Data supplied: Begin
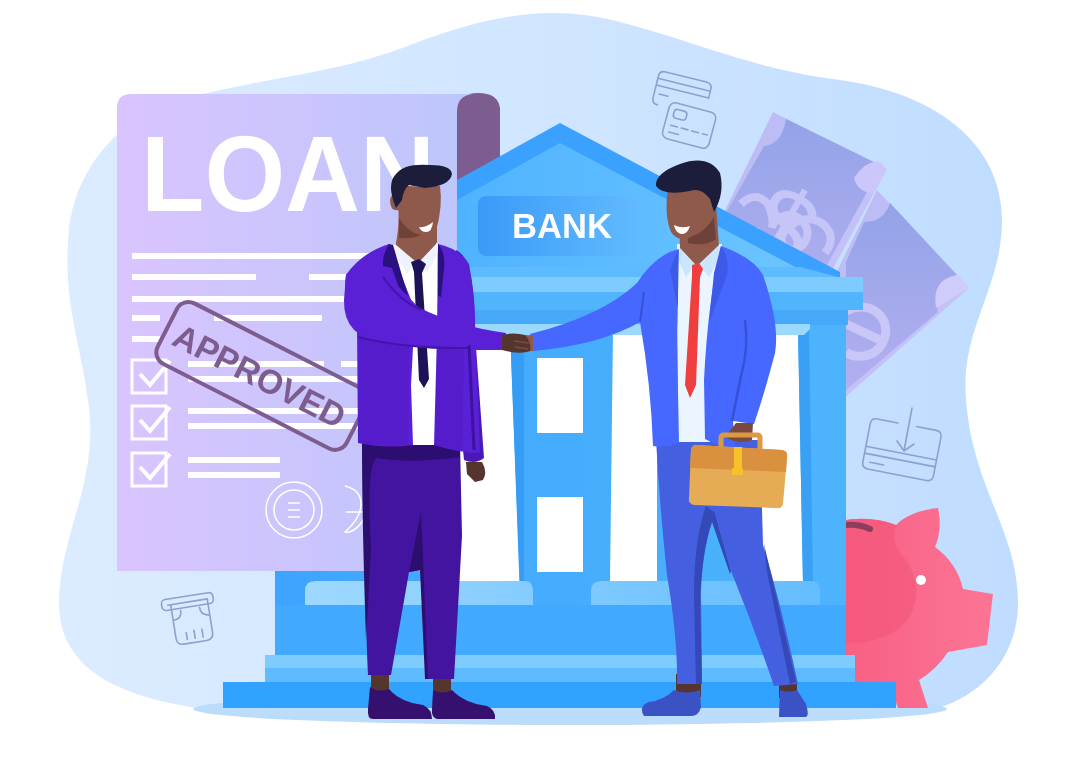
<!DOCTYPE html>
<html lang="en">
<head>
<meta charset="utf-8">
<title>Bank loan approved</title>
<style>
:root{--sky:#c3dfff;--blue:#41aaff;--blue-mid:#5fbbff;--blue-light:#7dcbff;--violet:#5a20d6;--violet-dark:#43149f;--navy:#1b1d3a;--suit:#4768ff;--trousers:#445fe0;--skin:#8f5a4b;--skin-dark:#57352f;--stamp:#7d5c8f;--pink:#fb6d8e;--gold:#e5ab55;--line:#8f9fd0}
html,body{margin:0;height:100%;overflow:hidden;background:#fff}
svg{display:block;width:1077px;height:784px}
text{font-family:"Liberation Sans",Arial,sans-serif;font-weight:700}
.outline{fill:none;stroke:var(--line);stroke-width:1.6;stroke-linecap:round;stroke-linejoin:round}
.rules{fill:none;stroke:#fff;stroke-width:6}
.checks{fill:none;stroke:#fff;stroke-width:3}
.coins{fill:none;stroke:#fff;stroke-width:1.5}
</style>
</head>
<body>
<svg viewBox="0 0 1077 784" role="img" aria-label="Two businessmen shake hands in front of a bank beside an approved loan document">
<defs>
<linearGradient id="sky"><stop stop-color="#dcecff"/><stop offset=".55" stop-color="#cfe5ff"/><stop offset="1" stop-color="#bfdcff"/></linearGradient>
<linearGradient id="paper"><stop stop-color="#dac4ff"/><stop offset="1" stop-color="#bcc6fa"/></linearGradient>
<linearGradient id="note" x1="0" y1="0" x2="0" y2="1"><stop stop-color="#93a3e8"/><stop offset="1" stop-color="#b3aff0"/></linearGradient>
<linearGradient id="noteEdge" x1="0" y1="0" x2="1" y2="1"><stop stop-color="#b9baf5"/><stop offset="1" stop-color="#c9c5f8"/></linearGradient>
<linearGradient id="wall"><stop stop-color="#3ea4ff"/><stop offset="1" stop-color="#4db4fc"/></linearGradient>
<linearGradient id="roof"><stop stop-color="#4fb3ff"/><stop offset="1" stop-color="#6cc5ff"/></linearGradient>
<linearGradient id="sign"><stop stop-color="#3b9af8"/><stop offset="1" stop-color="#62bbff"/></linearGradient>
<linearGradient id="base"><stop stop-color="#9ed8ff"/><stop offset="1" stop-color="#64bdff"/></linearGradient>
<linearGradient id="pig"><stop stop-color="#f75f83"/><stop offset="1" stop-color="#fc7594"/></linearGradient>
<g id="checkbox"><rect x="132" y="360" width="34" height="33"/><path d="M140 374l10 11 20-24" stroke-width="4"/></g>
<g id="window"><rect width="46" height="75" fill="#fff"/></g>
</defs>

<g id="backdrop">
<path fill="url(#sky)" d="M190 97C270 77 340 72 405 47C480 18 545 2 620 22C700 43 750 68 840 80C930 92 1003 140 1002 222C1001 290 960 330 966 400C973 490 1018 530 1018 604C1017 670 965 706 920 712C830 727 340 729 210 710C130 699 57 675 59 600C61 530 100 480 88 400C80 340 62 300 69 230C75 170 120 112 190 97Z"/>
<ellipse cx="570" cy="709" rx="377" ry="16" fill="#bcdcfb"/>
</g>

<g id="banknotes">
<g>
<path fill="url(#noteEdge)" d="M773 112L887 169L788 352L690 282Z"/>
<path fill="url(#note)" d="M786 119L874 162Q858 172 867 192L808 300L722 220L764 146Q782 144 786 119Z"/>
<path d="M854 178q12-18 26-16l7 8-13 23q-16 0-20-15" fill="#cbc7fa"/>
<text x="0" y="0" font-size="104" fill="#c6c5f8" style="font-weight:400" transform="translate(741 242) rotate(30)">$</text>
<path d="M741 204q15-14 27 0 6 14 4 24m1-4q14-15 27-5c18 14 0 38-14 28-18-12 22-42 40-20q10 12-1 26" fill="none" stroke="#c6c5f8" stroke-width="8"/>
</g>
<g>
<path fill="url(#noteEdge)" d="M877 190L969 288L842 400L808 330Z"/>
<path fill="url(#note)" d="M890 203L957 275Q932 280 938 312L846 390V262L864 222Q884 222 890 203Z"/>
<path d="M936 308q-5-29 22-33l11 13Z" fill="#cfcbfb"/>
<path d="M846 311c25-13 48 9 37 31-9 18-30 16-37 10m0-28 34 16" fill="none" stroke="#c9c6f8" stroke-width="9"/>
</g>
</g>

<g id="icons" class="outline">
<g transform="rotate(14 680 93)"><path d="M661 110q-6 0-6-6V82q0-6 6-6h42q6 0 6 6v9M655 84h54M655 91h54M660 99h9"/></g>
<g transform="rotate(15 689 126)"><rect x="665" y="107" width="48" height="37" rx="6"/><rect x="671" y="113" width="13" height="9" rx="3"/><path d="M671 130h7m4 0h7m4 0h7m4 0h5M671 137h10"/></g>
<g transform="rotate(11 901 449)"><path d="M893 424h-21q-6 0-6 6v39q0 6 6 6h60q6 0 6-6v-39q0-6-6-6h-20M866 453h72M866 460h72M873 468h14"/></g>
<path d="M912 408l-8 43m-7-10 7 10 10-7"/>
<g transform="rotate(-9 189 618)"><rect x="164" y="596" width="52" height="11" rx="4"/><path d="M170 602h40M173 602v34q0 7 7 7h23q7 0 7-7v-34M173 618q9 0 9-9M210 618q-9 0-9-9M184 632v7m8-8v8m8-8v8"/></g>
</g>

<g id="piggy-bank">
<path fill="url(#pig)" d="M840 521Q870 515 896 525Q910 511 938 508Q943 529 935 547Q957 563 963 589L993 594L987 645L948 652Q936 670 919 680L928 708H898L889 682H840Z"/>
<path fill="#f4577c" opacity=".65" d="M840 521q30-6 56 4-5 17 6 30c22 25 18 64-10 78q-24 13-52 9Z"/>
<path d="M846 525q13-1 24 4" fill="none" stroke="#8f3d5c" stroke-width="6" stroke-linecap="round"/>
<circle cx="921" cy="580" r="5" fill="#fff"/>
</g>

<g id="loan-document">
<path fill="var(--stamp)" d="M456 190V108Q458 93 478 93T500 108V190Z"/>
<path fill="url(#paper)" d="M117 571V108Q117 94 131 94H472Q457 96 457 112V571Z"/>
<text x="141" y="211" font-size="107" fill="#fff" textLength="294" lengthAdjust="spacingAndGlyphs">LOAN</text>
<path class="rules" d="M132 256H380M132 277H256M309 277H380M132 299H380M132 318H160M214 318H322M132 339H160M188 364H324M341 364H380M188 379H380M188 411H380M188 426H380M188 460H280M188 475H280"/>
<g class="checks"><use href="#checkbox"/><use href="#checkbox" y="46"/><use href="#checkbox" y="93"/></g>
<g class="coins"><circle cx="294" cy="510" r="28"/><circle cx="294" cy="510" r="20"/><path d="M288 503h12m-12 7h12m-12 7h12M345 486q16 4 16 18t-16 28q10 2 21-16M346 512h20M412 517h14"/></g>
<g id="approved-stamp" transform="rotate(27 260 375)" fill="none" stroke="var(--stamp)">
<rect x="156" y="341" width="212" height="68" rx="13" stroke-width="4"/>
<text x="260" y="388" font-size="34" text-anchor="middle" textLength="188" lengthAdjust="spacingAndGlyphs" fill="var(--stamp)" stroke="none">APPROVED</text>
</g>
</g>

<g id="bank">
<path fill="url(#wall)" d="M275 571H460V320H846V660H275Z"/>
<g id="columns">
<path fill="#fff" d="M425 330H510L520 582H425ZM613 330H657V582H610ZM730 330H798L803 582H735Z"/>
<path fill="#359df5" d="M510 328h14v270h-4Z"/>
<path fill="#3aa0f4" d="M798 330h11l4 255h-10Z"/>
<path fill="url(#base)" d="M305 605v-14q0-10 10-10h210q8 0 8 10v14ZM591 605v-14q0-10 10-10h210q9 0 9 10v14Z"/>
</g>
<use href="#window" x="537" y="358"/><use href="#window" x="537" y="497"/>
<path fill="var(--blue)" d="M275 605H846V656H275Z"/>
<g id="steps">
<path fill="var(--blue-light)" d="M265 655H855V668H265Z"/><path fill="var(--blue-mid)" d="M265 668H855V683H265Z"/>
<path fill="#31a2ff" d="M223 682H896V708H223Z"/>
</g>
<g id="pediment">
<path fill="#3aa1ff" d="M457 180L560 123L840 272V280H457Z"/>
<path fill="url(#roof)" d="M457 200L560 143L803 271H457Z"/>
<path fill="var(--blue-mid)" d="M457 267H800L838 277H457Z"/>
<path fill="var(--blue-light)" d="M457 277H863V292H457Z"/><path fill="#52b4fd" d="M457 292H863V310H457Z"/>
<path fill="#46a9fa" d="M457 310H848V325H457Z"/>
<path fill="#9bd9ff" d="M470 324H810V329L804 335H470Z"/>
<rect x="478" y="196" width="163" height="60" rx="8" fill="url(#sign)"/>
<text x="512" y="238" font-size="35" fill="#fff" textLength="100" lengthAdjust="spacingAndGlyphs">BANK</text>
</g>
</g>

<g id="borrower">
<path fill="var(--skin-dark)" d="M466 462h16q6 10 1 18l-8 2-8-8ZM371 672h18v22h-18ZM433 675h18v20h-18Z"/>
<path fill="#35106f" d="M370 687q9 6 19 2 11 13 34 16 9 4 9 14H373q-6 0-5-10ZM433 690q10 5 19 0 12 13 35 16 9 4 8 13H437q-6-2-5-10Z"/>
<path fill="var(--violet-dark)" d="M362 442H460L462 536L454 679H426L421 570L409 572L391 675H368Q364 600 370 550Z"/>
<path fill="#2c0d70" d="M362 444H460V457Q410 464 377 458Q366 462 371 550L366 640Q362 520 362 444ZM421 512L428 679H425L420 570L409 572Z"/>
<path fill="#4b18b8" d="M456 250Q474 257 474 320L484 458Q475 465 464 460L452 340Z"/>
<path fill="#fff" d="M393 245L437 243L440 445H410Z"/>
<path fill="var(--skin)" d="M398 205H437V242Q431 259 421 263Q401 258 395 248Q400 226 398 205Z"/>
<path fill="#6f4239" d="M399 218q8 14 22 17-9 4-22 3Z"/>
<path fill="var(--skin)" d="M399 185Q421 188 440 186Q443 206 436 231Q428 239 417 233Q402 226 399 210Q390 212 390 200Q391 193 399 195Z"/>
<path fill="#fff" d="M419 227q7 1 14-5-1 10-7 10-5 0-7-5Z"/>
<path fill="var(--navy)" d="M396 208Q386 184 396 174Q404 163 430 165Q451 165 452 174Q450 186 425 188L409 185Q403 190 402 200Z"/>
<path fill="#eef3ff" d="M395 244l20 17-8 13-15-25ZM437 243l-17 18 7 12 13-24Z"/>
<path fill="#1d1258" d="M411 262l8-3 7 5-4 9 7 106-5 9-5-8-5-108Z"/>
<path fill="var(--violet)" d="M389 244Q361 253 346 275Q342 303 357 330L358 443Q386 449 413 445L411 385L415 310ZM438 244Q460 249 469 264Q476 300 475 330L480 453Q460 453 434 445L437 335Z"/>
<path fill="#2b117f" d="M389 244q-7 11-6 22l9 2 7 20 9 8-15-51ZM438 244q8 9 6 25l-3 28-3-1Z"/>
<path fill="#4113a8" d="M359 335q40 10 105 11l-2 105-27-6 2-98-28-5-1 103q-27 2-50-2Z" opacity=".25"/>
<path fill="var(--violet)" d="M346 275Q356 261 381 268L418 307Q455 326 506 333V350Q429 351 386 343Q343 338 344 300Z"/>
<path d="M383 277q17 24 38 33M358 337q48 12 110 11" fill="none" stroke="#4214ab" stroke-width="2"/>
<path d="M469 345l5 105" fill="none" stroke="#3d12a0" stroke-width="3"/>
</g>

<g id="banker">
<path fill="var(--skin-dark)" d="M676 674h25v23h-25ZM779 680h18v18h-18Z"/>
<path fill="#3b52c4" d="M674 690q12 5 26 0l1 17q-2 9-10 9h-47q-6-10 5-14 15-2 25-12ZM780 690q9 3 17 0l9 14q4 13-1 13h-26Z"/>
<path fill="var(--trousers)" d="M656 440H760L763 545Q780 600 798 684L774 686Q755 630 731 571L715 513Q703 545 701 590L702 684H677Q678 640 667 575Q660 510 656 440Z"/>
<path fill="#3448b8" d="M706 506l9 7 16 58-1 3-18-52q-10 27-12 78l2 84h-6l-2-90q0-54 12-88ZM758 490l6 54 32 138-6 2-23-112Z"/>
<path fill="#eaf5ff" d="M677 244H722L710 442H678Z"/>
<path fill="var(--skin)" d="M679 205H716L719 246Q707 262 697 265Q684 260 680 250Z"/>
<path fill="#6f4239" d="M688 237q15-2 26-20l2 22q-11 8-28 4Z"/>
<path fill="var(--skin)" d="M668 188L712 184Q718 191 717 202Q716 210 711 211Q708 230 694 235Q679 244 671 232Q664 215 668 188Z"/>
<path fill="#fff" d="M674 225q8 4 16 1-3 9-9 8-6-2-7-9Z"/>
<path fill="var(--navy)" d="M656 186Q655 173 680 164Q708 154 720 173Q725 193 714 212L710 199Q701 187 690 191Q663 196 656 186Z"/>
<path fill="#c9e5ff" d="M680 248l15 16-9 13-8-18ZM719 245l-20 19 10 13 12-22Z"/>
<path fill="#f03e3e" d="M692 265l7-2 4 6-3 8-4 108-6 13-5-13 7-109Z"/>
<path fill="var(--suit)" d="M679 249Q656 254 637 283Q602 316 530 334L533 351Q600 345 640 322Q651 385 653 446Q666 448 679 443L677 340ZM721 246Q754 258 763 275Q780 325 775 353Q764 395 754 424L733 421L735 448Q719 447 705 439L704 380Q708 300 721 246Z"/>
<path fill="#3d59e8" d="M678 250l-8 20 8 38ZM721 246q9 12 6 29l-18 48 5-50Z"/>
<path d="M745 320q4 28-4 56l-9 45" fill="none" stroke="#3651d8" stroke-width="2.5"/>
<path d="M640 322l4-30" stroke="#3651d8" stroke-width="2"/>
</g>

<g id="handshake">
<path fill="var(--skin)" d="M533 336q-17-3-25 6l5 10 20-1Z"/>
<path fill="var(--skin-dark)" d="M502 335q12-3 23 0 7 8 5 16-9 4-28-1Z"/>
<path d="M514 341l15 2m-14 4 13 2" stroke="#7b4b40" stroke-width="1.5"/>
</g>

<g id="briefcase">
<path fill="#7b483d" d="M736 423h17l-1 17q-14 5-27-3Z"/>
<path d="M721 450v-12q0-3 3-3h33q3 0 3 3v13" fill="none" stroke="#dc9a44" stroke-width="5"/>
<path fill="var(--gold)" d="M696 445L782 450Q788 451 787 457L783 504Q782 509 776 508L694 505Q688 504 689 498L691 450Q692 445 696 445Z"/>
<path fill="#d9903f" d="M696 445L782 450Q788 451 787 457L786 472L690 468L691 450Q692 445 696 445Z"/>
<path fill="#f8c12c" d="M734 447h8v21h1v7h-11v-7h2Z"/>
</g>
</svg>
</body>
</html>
Data supplied: End
Data supplied: Begin
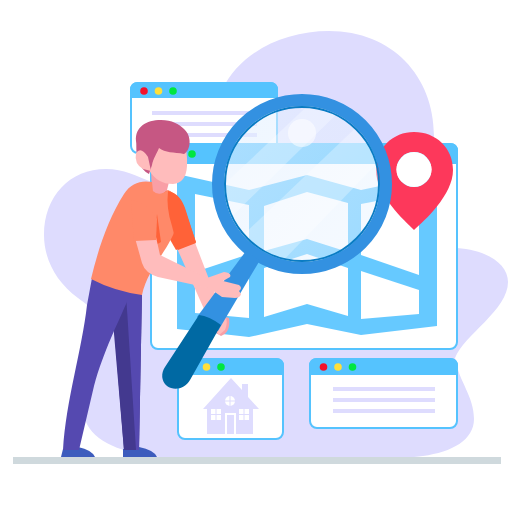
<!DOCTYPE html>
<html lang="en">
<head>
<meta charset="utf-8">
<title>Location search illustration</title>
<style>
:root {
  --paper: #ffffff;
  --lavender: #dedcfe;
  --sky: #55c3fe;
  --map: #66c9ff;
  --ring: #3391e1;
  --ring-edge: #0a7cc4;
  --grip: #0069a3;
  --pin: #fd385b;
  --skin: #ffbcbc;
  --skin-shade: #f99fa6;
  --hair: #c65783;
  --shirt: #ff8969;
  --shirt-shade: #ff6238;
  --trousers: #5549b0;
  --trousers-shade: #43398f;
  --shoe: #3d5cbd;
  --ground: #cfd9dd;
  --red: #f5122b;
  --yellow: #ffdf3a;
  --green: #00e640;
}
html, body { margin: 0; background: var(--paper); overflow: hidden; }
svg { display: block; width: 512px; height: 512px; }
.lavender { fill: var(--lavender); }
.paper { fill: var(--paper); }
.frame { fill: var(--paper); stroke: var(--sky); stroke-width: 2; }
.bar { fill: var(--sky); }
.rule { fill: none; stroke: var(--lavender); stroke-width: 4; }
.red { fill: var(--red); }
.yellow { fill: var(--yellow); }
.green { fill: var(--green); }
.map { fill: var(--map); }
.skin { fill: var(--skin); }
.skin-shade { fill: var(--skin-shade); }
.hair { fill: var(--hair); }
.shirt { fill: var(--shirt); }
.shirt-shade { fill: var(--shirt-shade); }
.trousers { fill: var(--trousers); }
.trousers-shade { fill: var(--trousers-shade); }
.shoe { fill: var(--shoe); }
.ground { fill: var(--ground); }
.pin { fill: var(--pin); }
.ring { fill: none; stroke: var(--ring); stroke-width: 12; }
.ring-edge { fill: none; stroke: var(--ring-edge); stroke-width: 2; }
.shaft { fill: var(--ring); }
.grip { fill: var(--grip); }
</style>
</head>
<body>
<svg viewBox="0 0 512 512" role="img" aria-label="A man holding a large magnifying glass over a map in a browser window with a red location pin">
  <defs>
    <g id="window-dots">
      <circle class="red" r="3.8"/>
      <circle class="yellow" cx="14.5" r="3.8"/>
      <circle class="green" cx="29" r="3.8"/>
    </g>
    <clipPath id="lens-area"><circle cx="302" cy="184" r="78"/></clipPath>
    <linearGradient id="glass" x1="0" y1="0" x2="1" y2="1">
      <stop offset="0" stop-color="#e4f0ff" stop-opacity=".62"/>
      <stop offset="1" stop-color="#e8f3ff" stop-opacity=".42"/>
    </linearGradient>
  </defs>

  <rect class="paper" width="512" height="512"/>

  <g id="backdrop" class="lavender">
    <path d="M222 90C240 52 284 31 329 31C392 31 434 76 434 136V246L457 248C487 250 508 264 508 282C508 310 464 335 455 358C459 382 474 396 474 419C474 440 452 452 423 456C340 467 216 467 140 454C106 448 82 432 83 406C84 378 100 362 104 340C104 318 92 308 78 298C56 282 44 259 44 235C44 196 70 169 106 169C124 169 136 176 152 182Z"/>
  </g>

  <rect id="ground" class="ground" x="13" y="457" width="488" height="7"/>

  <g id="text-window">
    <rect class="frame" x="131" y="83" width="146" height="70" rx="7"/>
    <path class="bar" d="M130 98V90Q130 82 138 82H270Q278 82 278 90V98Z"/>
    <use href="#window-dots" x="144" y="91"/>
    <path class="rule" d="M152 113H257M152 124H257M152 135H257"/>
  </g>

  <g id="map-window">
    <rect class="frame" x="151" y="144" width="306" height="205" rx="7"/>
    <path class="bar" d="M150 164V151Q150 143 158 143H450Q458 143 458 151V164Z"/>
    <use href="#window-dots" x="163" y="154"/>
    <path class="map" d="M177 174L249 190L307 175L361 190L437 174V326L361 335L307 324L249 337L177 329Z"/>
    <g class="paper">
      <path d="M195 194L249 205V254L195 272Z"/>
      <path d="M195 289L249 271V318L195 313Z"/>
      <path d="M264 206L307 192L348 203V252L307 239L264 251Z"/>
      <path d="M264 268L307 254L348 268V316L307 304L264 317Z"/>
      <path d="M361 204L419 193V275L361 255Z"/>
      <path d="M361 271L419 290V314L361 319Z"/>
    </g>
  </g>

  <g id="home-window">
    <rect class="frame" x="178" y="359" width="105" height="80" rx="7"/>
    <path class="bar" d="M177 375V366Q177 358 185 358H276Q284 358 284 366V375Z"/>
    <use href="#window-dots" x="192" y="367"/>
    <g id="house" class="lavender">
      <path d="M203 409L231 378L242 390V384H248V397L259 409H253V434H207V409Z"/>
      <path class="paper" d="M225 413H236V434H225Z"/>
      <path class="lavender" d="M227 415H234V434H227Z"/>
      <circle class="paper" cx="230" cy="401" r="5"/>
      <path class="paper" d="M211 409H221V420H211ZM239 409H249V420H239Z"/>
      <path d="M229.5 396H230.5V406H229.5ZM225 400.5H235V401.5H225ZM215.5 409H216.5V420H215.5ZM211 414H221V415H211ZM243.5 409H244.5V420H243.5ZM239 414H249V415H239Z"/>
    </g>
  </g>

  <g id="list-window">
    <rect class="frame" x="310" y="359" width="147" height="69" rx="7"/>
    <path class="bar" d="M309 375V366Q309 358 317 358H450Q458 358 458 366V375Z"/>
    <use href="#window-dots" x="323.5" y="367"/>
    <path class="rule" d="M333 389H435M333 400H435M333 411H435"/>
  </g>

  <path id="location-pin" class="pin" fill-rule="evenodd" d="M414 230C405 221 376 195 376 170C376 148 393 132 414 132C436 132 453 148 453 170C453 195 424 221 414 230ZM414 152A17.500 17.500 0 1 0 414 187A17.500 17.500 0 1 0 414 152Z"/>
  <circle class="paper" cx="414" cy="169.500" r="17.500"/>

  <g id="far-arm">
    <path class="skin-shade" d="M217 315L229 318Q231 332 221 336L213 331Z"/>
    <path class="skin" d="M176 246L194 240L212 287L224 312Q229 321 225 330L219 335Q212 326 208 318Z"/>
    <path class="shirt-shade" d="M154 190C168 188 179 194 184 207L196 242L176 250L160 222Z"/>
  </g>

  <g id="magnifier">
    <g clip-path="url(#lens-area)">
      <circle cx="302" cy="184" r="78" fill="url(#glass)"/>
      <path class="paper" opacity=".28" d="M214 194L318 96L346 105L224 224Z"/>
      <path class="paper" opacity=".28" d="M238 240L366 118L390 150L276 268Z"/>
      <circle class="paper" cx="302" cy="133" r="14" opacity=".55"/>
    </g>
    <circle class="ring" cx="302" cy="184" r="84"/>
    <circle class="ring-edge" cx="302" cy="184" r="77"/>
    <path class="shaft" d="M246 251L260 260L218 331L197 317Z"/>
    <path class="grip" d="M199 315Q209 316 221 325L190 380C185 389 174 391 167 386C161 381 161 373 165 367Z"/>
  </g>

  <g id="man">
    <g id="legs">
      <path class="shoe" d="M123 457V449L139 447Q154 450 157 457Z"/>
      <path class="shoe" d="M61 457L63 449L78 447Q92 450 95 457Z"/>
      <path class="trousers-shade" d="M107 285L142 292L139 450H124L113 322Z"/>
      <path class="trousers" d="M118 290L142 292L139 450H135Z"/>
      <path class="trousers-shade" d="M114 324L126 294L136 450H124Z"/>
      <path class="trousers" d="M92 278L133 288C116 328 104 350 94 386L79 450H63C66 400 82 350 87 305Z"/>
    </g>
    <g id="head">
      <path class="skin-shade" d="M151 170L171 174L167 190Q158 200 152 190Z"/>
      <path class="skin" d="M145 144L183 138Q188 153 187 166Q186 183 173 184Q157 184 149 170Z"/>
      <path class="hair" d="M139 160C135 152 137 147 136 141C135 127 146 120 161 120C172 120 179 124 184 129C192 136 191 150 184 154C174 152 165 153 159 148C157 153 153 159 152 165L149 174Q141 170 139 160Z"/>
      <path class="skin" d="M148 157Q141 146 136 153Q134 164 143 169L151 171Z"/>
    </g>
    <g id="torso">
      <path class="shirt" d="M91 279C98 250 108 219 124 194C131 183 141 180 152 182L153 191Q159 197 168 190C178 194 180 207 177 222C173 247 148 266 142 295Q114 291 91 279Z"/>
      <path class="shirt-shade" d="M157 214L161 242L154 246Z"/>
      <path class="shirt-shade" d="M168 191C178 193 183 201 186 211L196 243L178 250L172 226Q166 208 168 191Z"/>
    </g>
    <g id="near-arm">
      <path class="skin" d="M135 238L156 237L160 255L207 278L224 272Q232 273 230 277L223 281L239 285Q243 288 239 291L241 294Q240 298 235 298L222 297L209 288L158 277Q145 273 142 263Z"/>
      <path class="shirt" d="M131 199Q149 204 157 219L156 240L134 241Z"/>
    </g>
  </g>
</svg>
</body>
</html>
Data supplied: End
**Directions for this task**
When a line in the records above contains the word "stamp", copy it.

**Answer to this exercise**
:root{--sky:#c3dfff;--blue:#41aaff;--blue-mid:#5fbbff;--blue-light:#7dcbff;--violet:#5a20d6;--violet-dark:#43149f;--navy:#1b1d3a;--suit:#4768ff;--trousers:#445fe0;--skin:#8f5a4b;--skin-dark:#57352f;--stamp:#7d5c8f;--pink:#fb6d8e;--gold:#e5ab55;--line:#8f9fd0}
<path fill="var(--stamp)" d="M456 190V108Q458 93 478 93T500 108V190Z"/>
<g id="approved-stamp" transform="rotate(27 260 375)" fill="none" stroke="var(--stamp)">
<text x="260" y="388" font-size="34" text-anchor="middle" textLength="188" lengthAdjust="spacingAndGlyphs" fill="var(--stamp)" stroke="none">APPROVED</text>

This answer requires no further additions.